SAN FRANCISCO — The first publicly available version of Apple Computer Corp.'s long-awaited next-generation operating system will roll out in two weeks, chief executive Steve Jobs announced Tuesday at a conference for digital publishers and designers.
Called Macintosh OS X (the "X" representing the number 10), the operating system for Apple's Macintosh computers is expected to be significantly faster and more reliable than the current Mac OS 9. It also is widely regarded as the key to Apple's future ability to hang on to, perhaps even gain, ground in the market for desktop computers.
"Mac OS X is the future of the Mac," Jobs told a packed audience attending the Seybold Seminars conference. "This is really important to us."
Most consumers, however, will have to wait until early 2001 to buy the new operating system. What will be released on Sept. 13 is a test version of Mac OS X, to be used by hardcore Apple fans who will help the company "debug" the software of potential flaws. The company, based in Cupertino, Calif., has not said how it will distribute the test version, but most Apple-watchers anticipate they will be able to download Mac OS X off the Internet.
Apple has made test versions of Mac OS X available to select software developers since February.
"It's slick," said Eric Wood, a developer for R.R. Donnelly & Sons in Chicago, who got to test drive the new operating system.
Bundled with its new line of desktop computers, including the PowerMac G4 Cube, unveiled six weeks ago, Apple is hoping the new operating system will help it sustain the momentum it gained from its popular iMac line of candy-colored computers introduced two years ago.
Apple last year captured 5 percent of the market for operating systems, software that controls the basic functions of a computer, such as storing files and routing commands to printers. That is up "dramatically" from 4.1 percent in 1998, according to Dan Kusnetzky, vice president of system software research at International Data Corp.
Apple, however, continues to face formidable competition against Microsoft Corp., whose Windows operating system enjoyed a 90 percent market share last year, according to IDC.
In recent years Apple has faced a new worry — Linux, an operating system that is free to download from the Internet and is compatible with most personal computers, including the Macintosh. Last year, Linux claimed 3.9 percent of the market for desktop computer operating systems and is poised to steal the No. 2 spot from Apple within two years, said Kusnetzky.
For now, Linux is handicapped by the fact that it remains awkward for non-geeks to use, said Chris LeTocq, research director at the Gartner Group in Los Altos, Calif.
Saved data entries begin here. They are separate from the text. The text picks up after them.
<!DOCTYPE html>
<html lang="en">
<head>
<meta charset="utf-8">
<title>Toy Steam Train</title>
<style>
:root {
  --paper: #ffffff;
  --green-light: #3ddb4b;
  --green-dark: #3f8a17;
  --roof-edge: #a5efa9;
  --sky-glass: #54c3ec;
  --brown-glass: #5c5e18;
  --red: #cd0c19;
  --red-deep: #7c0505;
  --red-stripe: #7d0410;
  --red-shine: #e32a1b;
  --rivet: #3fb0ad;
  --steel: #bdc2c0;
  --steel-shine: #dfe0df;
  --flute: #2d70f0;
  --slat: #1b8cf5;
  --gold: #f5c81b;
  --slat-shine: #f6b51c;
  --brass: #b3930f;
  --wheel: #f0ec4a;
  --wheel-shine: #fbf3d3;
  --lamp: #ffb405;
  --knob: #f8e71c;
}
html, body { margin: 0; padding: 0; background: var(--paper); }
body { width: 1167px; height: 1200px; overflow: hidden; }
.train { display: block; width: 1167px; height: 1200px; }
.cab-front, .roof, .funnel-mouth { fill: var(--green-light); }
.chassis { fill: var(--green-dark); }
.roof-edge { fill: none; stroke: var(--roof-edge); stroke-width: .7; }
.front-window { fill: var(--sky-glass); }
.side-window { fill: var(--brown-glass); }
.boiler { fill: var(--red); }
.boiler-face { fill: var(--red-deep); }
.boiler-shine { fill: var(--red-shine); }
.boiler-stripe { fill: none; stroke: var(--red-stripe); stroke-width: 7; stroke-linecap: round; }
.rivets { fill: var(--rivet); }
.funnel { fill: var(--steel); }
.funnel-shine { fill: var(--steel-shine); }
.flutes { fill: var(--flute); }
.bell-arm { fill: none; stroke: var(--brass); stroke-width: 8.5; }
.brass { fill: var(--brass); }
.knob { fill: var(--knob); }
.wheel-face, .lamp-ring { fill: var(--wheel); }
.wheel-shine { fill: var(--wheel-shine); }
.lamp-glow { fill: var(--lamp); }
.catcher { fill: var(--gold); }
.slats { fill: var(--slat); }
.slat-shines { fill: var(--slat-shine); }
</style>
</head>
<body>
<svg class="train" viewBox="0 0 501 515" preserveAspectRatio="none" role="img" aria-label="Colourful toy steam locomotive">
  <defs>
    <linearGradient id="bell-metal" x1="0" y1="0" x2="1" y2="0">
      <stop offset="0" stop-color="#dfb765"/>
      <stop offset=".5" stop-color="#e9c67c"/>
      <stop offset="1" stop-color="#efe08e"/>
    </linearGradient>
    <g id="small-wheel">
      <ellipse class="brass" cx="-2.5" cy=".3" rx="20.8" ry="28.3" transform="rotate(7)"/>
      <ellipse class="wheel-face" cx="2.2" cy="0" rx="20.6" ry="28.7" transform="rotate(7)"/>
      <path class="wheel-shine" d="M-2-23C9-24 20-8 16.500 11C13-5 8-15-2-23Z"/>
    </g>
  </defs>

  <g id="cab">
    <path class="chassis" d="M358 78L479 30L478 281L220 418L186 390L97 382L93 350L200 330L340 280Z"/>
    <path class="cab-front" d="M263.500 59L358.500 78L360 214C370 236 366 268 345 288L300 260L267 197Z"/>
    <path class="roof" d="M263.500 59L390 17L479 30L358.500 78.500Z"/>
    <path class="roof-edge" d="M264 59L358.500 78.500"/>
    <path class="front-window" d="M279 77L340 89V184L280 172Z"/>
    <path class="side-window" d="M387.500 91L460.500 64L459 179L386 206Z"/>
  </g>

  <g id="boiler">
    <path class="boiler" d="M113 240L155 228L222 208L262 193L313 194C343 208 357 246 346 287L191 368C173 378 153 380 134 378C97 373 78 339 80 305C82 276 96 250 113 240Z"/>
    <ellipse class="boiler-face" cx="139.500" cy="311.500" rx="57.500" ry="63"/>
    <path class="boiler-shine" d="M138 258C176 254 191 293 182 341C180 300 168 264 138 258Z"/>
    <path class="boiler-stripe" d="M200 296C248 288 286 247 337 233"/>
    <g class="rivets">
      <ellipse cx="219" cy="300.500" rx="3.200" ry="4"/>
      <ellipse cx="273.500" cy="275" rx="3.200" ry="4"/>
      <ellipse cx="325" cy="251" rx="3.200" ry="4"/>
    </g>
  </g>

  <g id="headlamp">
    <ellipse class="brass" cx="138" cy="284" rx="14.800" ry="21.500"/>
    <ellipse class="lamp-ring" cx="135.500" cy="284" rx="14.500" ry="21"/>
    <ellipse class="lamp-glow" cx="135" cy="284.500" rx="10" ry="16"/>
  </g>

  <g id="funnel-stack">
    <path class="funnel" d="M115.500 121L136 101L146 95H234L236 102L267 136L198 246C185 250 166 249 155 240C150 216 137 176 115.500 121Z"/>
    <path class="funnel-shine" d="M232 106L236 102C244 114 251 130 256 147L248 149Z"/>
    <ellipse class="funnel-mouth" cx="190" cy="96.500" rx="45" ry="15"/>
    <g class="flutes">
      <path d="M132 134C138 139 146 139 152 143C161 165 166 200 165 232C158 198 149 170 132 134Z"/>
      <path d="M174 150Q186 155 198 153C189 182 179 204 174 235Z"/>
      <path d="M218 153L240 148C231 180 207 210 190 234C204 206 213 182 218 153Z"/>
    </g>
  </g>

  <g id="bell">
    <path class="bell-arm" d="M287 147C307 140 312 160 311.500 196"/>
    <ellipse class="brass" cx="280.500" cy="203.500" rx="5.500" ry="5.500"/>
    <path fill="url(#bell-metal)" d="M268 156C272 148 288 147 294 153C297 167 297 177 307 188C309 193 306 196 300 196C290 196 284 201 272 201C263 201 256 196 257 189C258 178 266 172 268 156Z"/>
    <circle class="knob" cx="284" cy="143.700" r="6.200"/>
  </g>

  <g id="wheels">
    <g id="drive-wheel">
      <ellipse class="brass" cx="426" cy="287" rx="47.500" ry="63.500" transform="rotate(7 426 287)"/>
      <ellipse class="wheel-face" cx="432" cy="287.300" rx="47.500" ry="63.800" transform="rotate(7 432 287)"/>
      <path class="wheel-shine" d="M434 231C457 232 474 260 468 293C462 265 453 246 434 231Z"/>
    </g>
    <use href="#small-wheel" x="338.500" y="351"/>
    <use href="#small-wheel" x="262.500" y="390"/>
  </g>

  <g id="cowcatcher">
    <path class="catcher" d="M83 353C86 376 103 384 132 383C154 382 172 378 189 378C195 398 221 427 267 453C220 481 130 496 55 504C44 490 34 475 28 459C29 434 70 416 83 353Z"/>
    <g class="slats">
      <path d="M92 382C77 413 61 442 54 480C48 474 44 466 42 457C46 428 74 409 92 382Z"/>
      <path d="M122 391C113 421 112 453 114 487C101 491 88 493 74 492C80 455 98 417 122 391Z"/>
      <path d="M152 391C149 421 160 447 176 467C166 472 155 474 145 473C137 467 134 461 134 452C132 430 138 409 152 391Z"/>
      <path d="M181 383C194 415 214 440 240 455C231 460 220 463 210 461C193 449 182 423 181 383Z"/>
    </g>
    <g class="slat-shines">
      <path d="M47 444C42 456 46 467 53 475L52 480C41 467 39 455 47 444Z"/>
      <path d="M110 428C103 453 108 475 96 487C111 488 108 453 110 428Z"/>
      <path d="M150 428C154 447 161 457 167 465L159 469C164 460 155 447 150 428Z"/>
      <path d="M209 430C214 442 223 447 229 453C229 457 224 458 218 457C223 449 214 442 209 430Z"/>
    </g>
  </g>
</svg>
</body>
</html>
The Macintosh, by contrast, is known for its friendly, intuitive interface.